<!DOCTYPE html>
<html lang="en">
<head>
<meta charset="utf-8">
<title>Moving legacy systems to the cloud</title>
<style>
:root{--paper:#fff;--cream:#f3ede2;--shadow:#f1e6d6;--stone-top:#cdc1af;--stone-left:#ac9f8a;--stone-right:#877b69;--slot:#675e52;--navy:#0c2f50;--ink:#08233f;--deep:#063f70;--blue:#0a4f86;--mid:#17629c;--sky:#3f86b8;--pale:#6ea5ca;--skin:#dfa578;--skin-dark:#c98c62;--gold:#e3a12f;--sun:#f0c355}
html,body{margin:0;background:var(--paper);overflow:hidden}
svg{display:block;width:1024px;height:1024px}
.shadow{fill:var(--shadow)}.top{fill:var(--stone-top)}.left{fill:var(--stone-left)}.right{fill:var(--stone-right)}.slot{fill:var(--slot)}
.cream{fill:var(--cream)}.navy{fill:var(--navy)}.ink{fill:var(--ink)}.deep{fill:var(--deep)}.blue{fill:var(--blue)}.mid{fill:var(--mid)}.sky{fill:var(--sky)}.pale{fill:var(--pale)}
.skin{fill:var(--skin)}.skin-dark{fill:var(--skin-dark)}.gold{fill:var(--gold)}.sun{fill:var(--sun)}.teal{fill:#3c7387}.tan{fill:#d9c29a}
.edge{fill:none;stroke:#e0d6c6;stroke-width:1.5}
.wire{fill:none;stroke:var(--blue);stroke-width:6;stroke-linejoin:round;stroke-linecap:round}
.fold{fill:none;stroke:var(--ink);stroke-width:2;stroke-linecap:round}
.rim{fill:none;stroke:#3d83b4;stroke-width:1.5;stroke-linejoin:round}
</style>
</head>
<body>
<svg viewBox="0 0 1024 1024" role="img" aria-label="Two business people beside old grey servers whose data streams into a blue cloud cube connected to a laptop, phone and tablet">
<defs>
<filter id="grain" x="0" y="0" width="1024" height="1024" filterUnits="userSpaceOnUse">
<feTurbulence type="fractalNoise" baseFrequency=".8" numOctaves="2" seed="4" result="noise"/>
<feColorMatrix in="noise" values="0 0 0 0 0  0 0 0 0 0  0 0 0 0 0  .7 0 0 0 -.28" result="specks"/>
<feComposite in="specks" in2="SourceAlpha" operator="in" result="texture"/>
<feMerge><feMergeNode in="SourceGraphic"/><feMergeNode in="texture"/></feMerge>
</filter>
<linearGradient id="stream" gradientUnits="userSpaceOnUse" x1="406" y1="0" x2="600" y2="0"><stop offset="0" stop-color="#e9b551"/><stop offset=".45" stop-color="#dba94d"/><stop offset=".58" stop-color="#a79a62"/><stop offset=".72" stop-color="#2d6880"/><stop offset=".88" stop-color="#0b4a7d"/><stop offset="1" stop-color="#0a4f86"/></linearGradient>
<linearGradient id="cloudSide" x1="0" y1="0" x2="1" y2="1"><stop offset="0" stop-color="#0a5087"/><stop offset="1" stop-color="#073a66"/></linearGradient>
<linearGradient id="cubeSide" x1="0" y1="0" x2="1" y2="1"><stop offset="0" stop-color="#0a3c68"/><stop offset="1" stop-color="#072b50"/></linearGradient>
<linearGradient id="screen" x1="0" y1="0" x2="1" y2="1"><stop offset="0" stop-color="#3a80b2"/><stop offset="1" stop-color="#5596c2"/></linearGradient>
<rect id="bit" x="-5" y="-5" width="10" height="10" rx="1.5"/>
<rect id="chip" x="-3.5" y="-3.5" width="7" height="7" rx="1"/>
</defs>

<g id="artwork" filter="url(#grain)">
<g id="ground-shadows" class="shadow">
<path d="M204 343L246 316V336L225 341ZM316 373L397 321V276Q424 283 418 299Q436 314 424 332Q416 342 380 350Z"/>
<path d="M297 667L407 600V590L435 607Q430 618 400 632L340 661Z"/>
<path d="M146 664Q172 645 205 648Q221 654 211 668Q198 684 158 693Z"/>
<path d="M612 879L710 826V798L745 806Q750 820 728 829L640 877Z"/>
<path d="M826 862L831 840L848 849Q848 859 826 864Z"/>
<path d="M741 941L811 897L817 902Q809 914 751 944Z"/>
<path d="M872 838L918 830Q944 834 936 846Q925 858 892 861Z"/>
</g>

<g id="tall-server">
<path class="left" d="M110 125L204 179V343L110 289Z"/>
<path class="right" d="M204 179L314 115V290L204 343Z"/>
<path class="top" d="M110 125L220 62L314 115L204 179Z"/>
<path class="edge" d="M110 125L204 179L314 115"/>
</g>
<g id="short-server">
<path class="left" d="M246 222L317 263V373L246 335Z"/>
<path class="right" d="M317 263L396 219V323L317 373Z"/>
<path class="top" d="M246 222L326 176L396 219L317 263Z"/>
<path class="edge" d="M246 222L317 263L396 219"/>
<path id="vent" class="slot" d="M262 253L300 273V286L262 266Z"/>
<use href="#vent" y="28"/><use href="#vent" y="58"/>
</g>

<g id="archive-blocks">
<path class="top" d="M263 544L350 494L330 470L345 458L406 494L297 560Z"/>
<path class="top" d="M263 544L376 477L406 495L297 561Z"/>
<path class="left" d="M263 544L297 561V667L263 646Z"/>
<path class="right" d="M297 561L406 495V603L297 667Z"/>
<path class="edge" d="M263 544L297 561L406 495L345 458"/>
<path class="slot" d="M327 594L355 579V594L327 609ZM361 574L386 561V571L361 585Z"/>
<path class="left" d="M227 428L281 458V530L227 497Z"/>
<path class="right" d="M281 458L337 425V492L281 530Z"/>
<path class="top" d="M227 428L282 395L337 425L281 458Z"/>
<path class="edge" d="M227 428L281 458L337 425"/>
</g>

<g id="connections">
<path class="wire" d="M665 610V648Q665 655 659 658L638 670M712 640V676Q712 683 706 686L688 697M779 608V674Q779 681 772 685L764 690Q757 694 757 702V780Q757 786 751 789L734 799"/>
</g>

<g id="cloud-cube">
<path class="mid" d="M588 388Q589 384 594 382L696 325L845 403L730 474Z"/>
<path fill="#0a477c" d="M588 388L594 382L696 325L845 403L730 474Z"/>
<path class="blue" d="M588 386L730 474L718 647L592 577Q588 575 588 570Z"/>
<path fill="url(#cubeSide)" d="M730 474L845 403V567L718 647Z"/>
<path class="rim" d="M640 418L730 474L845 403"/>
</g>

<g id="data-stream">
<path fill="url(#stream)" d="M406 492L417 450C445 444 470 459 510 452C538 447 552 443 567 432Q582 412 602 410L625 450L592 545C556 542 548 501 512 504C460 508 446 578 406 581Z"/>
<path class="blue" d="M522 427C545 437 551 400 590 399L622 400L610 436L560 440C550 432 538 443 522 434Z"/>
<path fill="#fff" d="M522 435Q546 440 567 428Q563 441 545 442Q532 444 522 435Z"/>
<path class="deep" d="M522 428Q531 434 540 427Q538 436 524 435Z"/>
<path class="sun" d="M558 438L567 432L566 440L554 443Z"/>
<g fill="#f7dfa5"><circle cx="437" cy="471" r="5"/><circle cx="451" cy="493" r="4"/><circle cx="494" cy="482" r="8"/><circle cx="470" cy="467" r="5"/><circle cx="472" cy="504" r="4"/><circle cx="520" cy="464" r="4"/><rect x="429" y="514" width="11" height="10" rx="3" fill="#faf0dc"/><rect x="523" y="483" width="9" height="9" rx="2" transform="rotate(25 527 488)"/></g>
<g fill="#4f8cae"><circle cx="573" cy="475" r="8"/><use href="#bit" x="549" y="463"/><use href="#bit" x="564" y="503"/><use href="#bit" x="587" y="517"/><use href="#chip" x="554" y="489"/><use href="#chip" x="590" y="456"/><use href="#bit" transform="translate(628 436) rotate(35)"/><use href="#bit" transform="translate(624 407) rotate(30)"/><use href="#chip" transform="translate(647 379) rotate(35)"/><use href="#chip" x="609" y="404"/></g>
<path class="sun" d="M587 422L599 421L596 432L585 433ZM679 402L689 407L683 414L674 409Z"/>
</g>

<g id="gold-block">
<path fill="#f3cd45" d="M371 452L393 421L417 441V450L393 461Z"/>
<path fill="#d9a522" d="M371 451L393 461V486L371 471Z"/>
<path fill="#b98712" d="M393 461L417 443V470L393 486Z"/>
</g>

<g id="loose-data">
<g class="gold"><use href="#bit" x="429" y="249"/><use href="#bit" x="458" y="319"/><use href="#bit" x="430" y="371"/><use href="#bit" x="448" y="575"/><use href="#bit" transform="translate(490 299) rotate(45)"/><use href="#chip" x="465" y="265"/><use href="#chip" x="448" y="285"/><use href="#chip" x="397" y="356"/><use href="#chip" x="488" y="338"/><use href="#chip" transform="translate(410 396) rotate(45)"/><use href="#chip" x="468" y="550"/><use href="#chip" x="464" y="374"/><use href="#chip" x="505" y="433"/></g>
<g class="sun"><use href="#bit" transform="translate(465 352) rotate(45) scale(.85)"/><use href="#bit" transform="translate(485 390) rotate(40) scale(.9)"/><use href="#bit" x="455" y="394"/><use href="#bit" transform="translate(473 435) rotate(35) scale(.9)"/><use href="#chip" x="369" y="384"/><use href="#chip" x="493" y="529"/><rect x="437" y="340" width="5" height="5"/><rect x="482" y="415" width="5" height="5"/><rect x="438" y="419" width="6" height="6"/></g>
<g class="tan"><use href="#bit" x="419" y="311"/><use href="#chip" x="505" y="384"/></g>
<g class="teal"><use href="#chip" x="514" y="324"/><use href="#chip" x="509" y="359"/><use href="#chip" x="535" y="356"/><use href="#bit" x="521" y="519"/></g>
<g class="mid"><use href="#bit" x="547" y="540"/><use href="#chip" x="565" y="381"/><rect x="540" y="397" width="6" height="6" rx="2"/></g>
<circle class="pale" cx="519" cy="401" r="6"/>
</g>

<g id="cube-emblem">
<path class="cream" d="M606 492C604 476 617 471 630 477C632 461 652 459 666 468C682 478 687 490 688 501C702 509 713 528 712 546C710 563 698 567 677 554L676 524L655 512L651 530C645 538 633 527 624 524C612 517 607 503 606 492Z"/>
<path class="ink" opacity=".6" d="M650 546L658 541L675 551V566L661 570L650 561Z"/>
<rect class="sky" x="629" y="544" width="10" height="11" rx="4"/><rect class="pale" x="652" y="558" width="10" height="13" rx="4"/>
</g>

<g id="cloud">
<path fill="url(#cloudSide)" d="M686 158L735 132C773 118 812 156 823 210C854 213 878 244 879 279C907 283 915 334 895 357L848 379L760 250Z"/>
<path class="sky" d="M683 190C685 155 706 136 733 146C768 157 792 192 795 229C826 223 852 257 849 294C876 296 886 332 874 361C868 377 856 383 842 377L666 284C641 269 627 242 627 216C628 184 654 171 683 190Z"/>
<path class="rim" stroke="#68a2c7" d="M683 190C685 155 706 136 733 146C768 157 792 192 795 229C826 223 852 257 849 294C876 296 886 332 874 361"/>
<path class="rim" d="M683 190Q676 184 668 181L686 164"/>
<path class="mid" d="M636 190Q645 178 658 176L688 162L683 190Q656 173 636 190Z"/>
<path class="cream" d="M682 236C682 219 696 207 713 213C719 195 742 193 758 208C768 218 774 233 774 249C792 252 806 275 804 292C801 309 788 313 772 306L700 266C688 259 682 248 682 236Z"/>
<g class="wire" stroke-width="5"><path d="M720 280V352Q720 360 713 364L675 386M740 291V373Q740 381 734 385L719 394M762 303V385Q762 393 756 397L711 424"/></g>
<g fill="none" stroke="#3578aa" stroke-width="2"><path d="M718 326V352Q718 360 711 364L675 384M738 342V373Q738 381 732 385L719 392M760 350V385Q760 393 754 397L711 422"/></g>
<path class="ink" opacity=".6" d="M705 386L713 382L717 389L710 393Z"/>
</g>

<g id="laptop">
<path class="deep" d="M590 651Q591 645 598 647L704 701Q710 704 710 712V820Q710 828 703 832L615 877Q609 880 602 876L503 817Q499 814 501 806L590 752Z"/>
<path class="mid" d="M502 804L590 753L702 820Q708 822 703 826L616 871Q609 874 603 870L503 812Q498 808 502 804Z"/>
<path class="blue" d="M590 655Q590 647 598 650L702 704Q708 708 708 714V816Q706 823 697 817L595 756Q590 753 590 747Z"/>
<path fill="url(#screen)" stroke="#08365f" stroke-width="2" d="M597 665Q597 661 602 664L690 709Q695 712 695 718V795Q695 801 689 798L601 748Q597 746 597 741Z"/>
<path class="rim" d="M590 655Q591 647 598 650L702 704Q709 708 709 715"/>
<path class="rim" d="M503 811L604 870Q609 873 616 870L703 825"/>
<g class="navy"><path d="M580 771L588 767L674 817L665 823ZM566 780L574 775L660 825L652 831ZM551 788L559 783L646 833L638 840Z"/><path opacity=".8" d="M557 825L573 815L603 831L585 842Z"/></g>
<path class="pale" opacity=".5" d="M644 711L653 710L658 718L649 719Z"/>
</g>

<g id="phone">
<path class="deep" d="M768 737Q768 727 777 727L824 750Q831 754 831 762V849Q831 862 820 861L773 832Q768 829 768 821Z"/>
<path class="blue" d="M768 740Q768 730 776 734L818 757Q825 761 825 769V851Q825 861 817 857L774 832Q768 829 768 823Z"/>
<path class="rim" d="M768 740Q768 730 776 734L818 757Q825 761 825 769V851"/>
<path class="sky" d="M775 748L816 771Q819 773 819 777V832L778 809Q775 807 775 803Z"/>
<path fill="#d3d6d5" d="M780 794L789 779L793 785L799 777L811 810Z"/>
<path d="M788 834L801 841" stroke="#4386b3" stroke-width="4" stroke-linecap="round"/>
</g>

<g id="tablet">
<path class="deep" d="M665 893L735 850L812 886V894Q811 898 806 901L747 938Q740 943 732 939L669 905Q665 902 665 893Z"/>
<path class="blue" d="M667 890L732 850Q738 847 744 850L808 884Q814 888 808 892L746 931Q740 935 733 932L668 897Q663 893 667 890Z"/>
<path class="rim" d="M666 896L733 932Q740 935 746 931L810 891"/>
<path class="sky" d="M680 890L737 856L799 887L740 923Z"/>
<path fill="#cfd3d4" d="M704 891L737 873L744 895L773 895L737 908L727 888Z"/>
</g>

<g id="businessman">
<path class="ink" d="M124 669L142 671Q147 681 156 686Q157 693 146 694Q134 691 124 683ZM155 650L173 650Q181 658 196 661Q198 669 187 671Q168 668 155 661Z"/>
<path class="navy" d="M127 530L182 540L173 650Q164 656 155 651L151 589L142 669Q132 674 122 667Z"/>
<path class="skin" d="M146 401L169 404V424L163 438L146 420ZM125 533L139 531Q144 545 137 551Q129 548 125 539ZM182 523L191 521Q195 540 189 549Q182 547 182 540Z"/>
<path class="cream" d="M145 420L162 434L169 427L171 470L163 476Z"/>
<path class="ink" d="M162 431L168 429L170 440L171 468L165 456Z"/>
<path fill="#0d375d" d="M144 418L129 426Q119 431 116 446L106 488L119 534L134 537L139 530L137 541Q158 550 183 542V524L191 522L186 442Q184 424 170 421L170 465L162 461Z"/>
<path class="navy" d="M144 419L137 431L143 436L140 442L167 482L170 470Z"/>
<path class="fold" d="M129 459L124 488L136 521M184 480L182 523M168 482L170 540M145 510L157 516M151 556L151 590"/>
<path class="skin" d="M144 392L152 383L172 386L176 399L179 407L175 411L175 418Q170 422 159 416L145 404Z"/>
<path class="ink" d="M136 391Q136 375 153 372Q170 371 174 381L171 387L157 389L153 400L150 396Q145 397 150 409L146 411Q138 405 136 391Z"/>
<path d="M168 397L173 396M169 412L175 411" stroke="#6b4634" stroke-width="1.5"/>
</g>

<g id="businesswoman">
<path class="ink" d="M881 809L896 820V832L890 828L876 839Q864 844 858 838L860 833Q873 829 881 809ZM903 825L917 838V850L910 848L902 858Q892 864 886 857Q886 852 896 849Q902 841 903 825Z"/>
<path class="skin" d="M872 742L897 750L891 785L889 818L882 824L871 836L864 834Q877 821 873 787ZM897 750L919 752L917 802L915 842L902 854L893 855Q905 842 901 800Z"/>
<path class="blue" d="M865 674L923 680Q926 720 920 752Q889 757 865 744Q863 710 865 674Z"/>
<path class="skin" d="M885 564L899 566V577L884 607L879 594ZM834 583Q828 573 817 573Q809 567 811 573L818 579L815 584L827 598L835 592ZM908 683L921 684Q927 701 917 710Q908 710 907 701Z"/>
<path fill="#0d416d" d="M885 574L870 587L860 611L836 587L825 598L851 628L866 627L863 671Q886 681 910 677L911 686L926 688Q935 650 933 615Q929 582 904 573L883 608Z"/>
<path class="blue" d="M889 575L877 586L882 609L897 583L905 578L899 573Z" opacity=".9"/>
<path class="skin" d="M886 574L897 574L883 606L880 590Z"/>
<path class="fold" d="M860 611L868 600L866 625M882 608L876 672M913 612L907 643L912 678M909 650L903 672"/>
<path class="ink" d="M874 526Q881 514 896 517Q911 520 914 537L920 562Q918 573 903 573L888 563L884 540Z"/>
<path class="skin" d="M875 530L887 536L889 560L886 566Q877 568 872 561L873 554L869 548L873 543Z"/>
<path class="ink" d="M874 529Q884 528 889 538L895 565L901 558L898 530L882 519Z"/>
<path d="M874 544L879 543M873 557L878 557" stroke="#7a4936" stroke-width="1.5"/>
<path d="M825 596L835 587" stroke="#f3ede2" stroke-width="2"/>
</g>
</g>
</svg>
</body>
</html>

= = =

_EXERCISE OBJECTIVE_
Where does the word "html" appear in the material above? Copy every line that holds it.

_OUTPUT FOR THIS EXERCISE_
<!DOCTYPE html>
<html lang="en">
html,body{margin:0;background:var(--paper);overflow:hidden}
</html>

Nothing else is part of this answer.